Leonabelle Turnbull Birding Center
Ross Avenue
Port Aransas, Texas 78373
361-749-4158
cityofportaransas.org/Leonabelle_Turnbull_Birding_Center

The Tarpon Inn

The Tarpon Inn is a historic hotel in Port Aransas known as the birthplace of Texas sport fishing. The restored building is listed on the National Register of Historic Places and is a Recorded Texas Historic Landmark. There are many local legends associated with the inn, many of them linked with the hard-to-catch trophy fish tarpon or “Silver Kings,” which were abundant in the area when the original inn was built in 1886. The walls of the inn have scales of tarpons caught by guests, including famous guests like President Franklin D. Roosevelt, actress Hedy Lamarr, circus owner Clyde Beatty, and cake mix maker Duncan Hines, who spent his honeymoon at the hotel. Guests who stay at the inn are encouraged to relax, therefore, the antique-filled rooms do not have televisions or phones.

The Tarpon Inn
200 East Cotter Avenue
Alvarado, TX 76009
361-749-5555
thetarponinn.com

The Beach

The beaches in the Port Aransas area draw visitors year-round. The 18 miles of unspoiled beach are a part of the world’s longest barrier island. Popular vacation activities included surfing, Jet Skiing, parasailing, sea kayaking, windsurfing, fishing, and taking scenic cruises. The city is the home to over a dozen fishing tournaments during the year.”
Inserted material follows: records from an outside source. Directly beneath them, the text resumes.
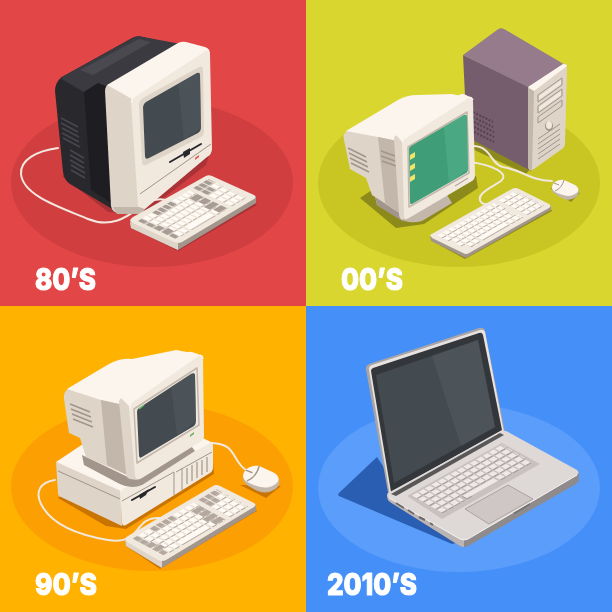
<!DOCTYPE html>
<html lang="en">
<head>
<meta charset="utf-8">
<title>Computers by decade</title>
<style>
:root{
  --red:#e34646;--red-floor:#d03e40;--red-shade:#a93236;
  --lime:#d9d62f;--lime-floor:#c9c522;--lime-shade:#8d8a1c;
  --orange:#ffb200;--orange-floor:#fb9f03;--orange-shade:#c97300;
  --blue:#458ff8;--blue-floor:#5a9dfa;--blue-shade:#2a5eb2;
  --cream:#f1e8de;--cream-light:#fbf5ed;--cream-mid:#dfd4c8;--cream-dark:#c3b6aa;--cream-deep:#a1958c;
  --glass:#434a50;--glass-light:#565e64;--ink:#28272c;
  --purple:#765d6d;--purple-top:#957b8c;--terminal:#3f9e78;
}
html,body{margin:0;height:100%;overflow:hidden}
.poster{display:block;width:612px;height:612px}
.label{font:800 30px Inter,"Open Sans",sans-serif;fill:#fff;stroke:#fff;stroke-width:1.2;stroke-linejoin:round}
.cable{fill:none;stroke:var(--cream);stroke-width:2;stroke-linecap:round}
.front{fill:var(--cream)}
.top{fill:var(--cream-light)}
.side{fill:var(--cream-mid)}
.under{fill:var(--cream-dark)}
.deep{fill:var(--cream-deep)}
.glass{fill:var(--glass)}
.glare{fill:var(--glass-light)}
.rim{fill:none;stroke:var(--cream-dark);stroke-width:1.5;stroke-linejoin:round}
.shine{fill:none;stroke:var(--cream-light);stroke-width:1.5;stroke-linejoin:round}
.seam{fill:none;stroke:var(--cream-deep);stroke-width:1}
.dark-line{fill:none;stroke:var(--ink);stroke-width:2;stroke-linecap:round}
</style>
</head>
<body>
<svg class="poster" viewBox="0 0 612 612" role="img" aria-label="Isometric computers of four decades">
<defs>
  <g id="key-rows" fill="none" stroke-width="5.4">
    <path stroke-dasharray="5 1.4" d="M4 6H72M4 13H72M7 20H70M5 27H70M10 34H22M58 34H72M77 6H97M77 13H97M77 20H97M77 27H97M77 34H97"/>
    <path d="M24 34H56"/>
  </g>
  <g id="special-keys" fill="none" stroke-width="5.4">
    <path d="M4 13H9M4 20H11M4 27H13M4 34H9M62 13H72M63 20H72M60 27H72M62 34H72"/>
    <path stroke-dasharray="5 1.4" d="M4 6H9M23 6H48M77 6H97M77 13H88"/>
  </g>
  <g id="mouse">
    <path class="under" d="M0 9C0 4 5 0 12 1L23 6C28 9 28 14 24 17C18 21 13 20 8 17Q0 13 0 9Z"/>
    <path class="top" d="M0 8C0 3 5-1 12 0L23 5C28 8 27 12 23 14C18 17 13 16 8 14Q1 12 0 8Z"/>
    <path class="seam" d="M3 11Q10 8 12 0M7 5L2 3"/>
  </g>
</defs>

<g id="panels">
  <rect width="306" height="306" fill="var(--red)"/>
  <rect x="306" width="306" height="306" fill="var(--lime)"/>
  <rect y="306" width="306" height="306" fill="var(--orange)"/>
  <rect x="306" y="306" width="306" height="306" fill="var(--blue)"/>
</g>
<g id="floors">
  <ellipse cx="152" cy="183" rx="141" ry="84" fill="var(--red-floor)"/>
  <ellipse cx="459" cy="183" rx="141" ry="84" fill="var(--lime-floor)"/>
  <ellipse cx="152" cy="487" rx="141" ry="84" fill="var(--orange-floor)"/>
  <ellipse cx="459" cy="488" rx="141" ry="84" fill="var(--blue-floor)"/>
</g>

<g id="eighties">
  <path fill="var(--red-shade)" d="M62 176L98 158L210 152L206 165L142 215L108 212Z"/>
  <path fill="var(--red-shade)" d="M132 228L178 251L257 205L250 196L180 236Z"/>
  <path class="cable" d="M58 148C36 151 20 160 21 174C23 196 62 208 88 219C112 229 128 216 142 206Q156 196 169 201"/>
  <path fill="#29282d" d="M55 91Q55 82 62 77L132 38Q137 35 143 37L188 47L112 90L114 210L70 184Q64 180 63 172Z"/>
  <path fill="#3b3a40" d="M60 78L133 38Q137 35 143 37L192 46L112 88L98 83L84 92Z"/>
  <path fill="#1e1d22" d="M84 92L98 83L107 87L111 203L91 190Z"/>
  <path fill="#4a494f" d="M80 70L139 39L151 42L93 75Z"/>
  <path fill="none" stroke="#49474d" stroke-width="1.5" d="M61 118L78 127M61 123L78 132M62 128L79 137M62 133L79 142M63 138L80 147M70 150L84 158M70 155L84 163M70 160L84 168M71 165L85 173M71 170L85 178"/>
  <path class="side" d="M105 91Q105 86 109 84L132 97L140 212L118 213Q112 212 111 206Z"/>
  <path class="top" d="M107 85L178 43Q182 41 186 42L205 47Q208 48 209 50L132 99Z"/>
  <path class="front" d="M131 102Q131 98 135 96L204 51Q209 48 210 54L212 149Q212 154 207 157L145 209Q139 213 138 206Z"/>
  <path class="shine" d="M132 103Q131 99 135 96L204 51Q209 48 209 53"/>
  <path class="under" d="M113 207L139 207L145 209Q142 214 137 214L117 214Z"/>
  <path class="side" d="M139 105Q139 101 143 98L199 67Q203 65 203 70L204 131Q204 135 201 137L146 165Q142 166 142 162Z"/>
  <path class="glass" d="M143 107Q143 104 146 102L197 73Q200 72 200 75L201 128Q201 131 198 133L149 158Q145 160 145 156Z"/>
  <path class="glare" d="M178 84L197 73Q200 72 200 75L201 128L184 140Z" opacity=".45"/>
  <path class="dark-line" d="M170 162L201 144"/>
  <path fill="var(--ink)" d="M183 152L190 148V154L184 158Z"/>
  <path class="seam" d="M140 194L211 144"/>
  <path fill="#df5548" d="M195 158L199 155V157L195 160Z"/>
  <path class="deep" d="M130 222L178 243L256 196V203L178 250L131 228Z"/>
  <path class="side" d="M130 222L178 243V250L131 228Z"/>
  <path class="front" d="M130 221Q130 219 133 217L204 177Q208 174 212 176L254 195Q257 197 254 199L182 242Q178 244 174 242L132 223Z"/>
  <g transform="matrix(.76 -.45 1.12 .53 131 221)"><use href="#key-rows" stroke="#cabfb5" y="1.2"/><use href="#key-rows" stroke="#fffaf3"/><use href="#special-keys" stroke="#a89d95"/></g>
</g>

<g id="two-thousands">
  <path fill="var(--lime-shade)" d="M426 100L466 116L530 169L526 174L468 147Z"/>
  <path fill="var(--lime-shade)" d="M360 198L378 186L476 176L478 188L424 224L396 228Z"/>
  <path fill="var(--lime-shade)" d="M432 241L465 259L552 211L548 204L466 248Z"/>
  <path class="cable" d="M474 146C492 147 490 164 503 167C525 171 528 180 552 181M470 162C492 165 510 173 501 181C492 187 475 194 481 202Q483 205 489 204"/>
  <path fill="var(--purple)" d="M463 55L534 89L531 171L467 137Z"/>
  <path fill="var(--purple-top)" d="M463 55L497 30Q500 27 504 29L567 66L534 90Z"/>
  <path class="side" d="M528 88Q529 86 532 85L562 65Q567 63 567 68L565 144Q565 147 562 149L534 169Q529 172 528 167Z"/>
  <path class="under" d="M528 88L534 91L532 170L528 168Z"/>
  <path class="top" d="M528 87L563 64Q567 64 567 66L534 91Z"/>
  <path class="seam" d="M538 95L562 78V85L538 102ZM538 106L562 89V96L538 113ZM538 117L562 100V106L538 123Z"/>
  <path class="front" d="M539 96L561 80V84L539 100ZM539 107L561 91V95L539 111Z"/>
  <ellipse class="deep" cx="549" cy="126" rx="4" ry="5"/><ellipse class="front" cx="549" cy="125" rx="3" ry="4"/>
  <path class="seam" d="M538 139L560 124M538 144L560 129M538 149L560 134M538 154L560 139M538 159L560 144"/>
  <path fill="none" stroke="#55414f" stroke-width="2" stroke-dasharray="2 1.5" d="M473 112L493 122M473 117L493 127M474 122L494 132M474 127L494 137M474 132L494 142"/>
  <path class="under" d="M374 192L411 214L447 195L452 203L422 221Q408 225 397 217L377 205Z"/>
  <path class="deep" d="M374 194L404 216V222L378 206Z"/>
  <path class="side" d="M344 140Q342 134 348 130L403 98L470 97L404 140L404 216L372 195L366 178L350 169Z"/>
  <path class="top" d="M346 131L398 100Q407 95 417 95L452 94L470 98L402 142L378 137Z"/>
  <path class="under" d="M378 137L402 142L404 216L385 203Z"/>
  <path fill="none" stroke="var(--cream-deep)" stroke-width="1.5" d="M348 148L366 157M349 153L367 162M350 158L368 167M351 163L369 172M381 151L395 156M381 156L395 161M382 161L396 166"/>
  <path class="side" d="M394 139Q394 136 398 134L403 138L405 219L402 220Q399 218 399 214Z"/>
  <path class="top" d="M396 135L459 95Q462 93 466 95L473 99L402 142Z"/>
  <path class="front" d="M402 144Q402 140 405 138L467 98Q472 96 473 101L475 175Q475 179 472 181L409 218Q404 221 404 216Z"/>
  <path class="shine" d="M403 143Q402 140 405 138L467 98Q471 96 473 100"/>
  <path class="rim" d="M408 147L467 112L469 173L409 207Z"/>
  <path fill="var(--terminal)" d="M409 149Q409 147 411 146L464 115Q467 114 467 117L468 169Q468 172 466 173L412 204Q410 205 410 202Z"/>
  <path fill="#57b68d" d="M444 127L464 115Q467 114 467 117L468 169L449 183Z" opacity=".5"/>
  <path fill="#f0e56b" d="M410 155L415 152V157L410 160ZM410 166L415 163V168L410 171ZM410 177L415 174V179L410 182Z"/>
  <path class="seam" d="M455 186L468 178"/>
  <path class="deep" d="M430 236L466 253L551 205V210L466 258L431 241Z"/>
  <path class="front" d="M430 235L512 189Q515 187 519 189L549 204Q552 206 549 208L469 253Q466 255 463 253L432 238Z"/>
  <g transform="matrix(.84 -.48 .84 .42 431 236)"><use href="#key-rows" stroke="#b9aea5" y="1.3"/><use href="#key-rows" stroke="#fffaf3"/></g>
  <path fill="var(--lime-shade)" d="M550 188L571 202L580 193Z"/>
  <use href="#mouse" x="552" y="180"/>
</g>

<g id="nineties">
  <path fill="var(--orange-shade)" d="M58 498L86 475L213 462L214 474L126 529L106 526Z"/>
  <path fill="var(--orange-shade)" d="M126 546L160 569L257 511L250 501Z"/>
  <path class="cable" d="M55 480C40 482 35 492 41 504C51 524 78 535 108 540C142 546 133 517 159 518Q170 519 176 512M207 443C232 442 232 454 239 463Q244 470 250 472"/>
  <path class="side" d="M56 462L121 489L122 526L61 497Q58 496 58 493Z"/>
  <path class="top" d="M56 462L83 444L151 413L213 443L121 491Z"/>
  <path class="front" d="M120 493Q120 490 123 488L209 443Q213 441 213 446V467Q213 471 210 473L126 525Q122 527 122 522Z"/>
  <path class="shine" d="M121 492Q121 490 123 488L209 443"/>
  <path class="seam" d="M58 471L120 499M122 501L174 472V495M182 468V490M176 472L212 452"/>
  <path class="dark-line" d="M132 500L155 487"/>
  <path fill="var(--ink)" d="M139 495L149 489L146 495L140 499Z"/>
  <path fill="none" stroke="var(--cream-dark)" stroke-width="2" d="M187 468V484M192 465V481M197 462V478M202 460V475M207 457V472"/>
  <path class="deep" d="M82 455L130 478L191 446L195 451L142 485Q130 490 116 482L84 465Z"/>
  <path class="side" d="M64 399Q63 392 69 388L108 365L198 355L131 405L136 479L86 457L80 438L69 433Z"/>
  <path class="top" d="M67 389L109 364Q120 358 132 359L176 350L198 354L129 406L101 400Z"/>
  <path class="under" d="M101 400L128 406L135 479L107 465Z"/>
  <path fill="none" stroke="var(--cream-deep)" stroke-width="1.5" d="M70 404L90 412M71 409L91 417M72 414L92 422M73 419L93 427"/>
  <path class="side" d="M119 402Q119 399 123 397L130 405L137 480L130 479Q126 478 126 473Z"/>
  <path class="top" d="M121 398L184 354Q188 351 192 352L203 356L130 407Z"/>
  <path class="front" d="M129 408Q129 404 132 402L196 357Q203 353 203 360L204 436Q204 440 200 442L142 478Q136 482 135 475Z"/>
  <path class="shine" d="M130 408Q129 404 132 402L196 357Q202 353 203 359"/>
  <path class="rim" d="M134 409L197 368L199 425L137 463Z"/>
  <path class="glass" d="M137 412Q137 409 139 408L191 374Q195 372 195 375L196 421Q196 424 194 426L142 457Q139 459 139 455Z"/>
  <path class="glare" d="M171 387L191 374Q195 372 195 375L196 421L177 436Z" opacity=".45"/>
  <path fill="none" stroke="#64c56c" stroke-width="1.5" d="M139 409L144 405"/>
  <path fill="#71b35b" d="M190 435L194 432V434L190 437Z"/>
  <path class="deep" d="M125 539L162 561L256 505V511L162 568L126 546Z"/>
  <path class="side" d="M125 539L162 561V568L126 546Z"/>
  <path class="front" d="M125 539Q125 538 128 536L213 486Q216 484 220 486L254 503Q257 505 254 507L166 560Q162 562 158 560L127 542Z"/>
  <g transform="matrix(.9 -.53 .92 .5 126 539)"><use href="#key-rows" stroke="#b9aea5" y="1.3"/><use href="#key-rows" stroke="#fffaf3"/><use href="#special-keys" stroke="#b3a79e"/></g>
  <path fill="var(--orange-shade)" d="M240 485L266 498L281 486Z"/>
  <use href="#mouse" transform="translate(243 466) scale(1.35)"/>
</g>

<g id="twenty-tens">
  <path fill="var(--blue-shade)" d="M339 496Q337 494 340 492L377 457L400 492L464 541L452 544Z"/>
  <path fill="#a9a4a5" d="M366 370Q365 366 369 364L479 328Q484 327 485 331L505 432L389 498Z"/>
  <path fill="#e8e2e0" d="M369 370Q368 367 372 365L480 330Q484 329 485 332L504 432L390 496Z"/>
  <path fill="#33373b" d="M371 371Q371 369 373 368L479 333Q482 332 483 335L502 430L391 492Z"/>
  <path class="glass" d="M376 375L478 340L495 427L394 483Z"/>
  <path class="glare" d="M432 356L478 340L495 427L461 446Z" opacity=".5"/>
  <path fill="#8f8a8c" d="M387 495L465 538L579 473V479Q579 482 576 484L468 546Q464 548 460 546L390 502Q387 500 387 495Z"/>
  <path fill="#bab4b4" d="M387 495L464 538V547Q462 547 460 546L390 502Q387 500 387 495Z"/>
  <path fill="#ded8d6" d="M388 493L502 431Q505 430 508 432L577 470Q580 473 577 475L468 539Q464 541 460 539L389 498Q386 495 388 493Z"/>
  <path fill="#5a5759" d="M391 494L500 433L504 435L396 496Z"/>
  <path fill="#c8c1c0" d="M407 496L502 443L540 464L442 519Z"/>
  <g transform="matrix(.94 -.53 .9 .52 409 496)" fill="none">
    <path stroke="#a29b9b" stroke-width="5.8" stroke-dasharray="5.6 1.2" d="M2 4.5H98M2 11.3H98M2 18.3H98M2 25.3H98M2 32.3H26M64 32.3H98M28 32.3h5.6"/>
    <path stroke="#eee9e6" stroke-width="5" stroke-dasharray="5.6 1.2" d="M2 3.7H98M2 10.5H98M2 17.5H98M2 24.5H98M2 31.5H26M64 31.5H98"/>
    <path stroke="#eee9e6" stroke-width="5" d="M29 31.5H62"/>
  </g>
  <path fill="#cec7c5" stroke="#aaa3a3" d="M465 509L508 485L533 499L489 524Z"/>
  <path fill="none" stroke="#f7f3f0" d="M389 498L460 539Q464 541 468 539L577 475"/>
  <path fill="none" stroke="#6d696c" stroke-width="2" d="M396 503L404 508M408 510L414 514M419 517L425 520M430 523L433 525"/>
  <path fill="#77726f" d="M513 513L530 503V505L515 514Z"/>
</g>

<g id="labels" class="label">
  <text x="35" y="290" textLength="61" lengthAdjust="spacingAndGlyphs">80’S</text>
  <text x="341" y="290" textLength="62" lengthAdjust="spacingAndGlyphs">00’S</text>
  <text x="35" y="595" textLength="62" lengthAdjust="spacingAndGlyphs">90’S</text>
  <text x="327" y="595" textLength="90" lengthAdjust="spacingAndGlyphs">2010’S</text>
</g>
</svg>
</body>
</html>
Port Aransas Chamber of Commerce and Tourist Bureau
403 West Cotter
Port Aransas, TX 78373
361-749-5919
800-45-COAST
portaransas.org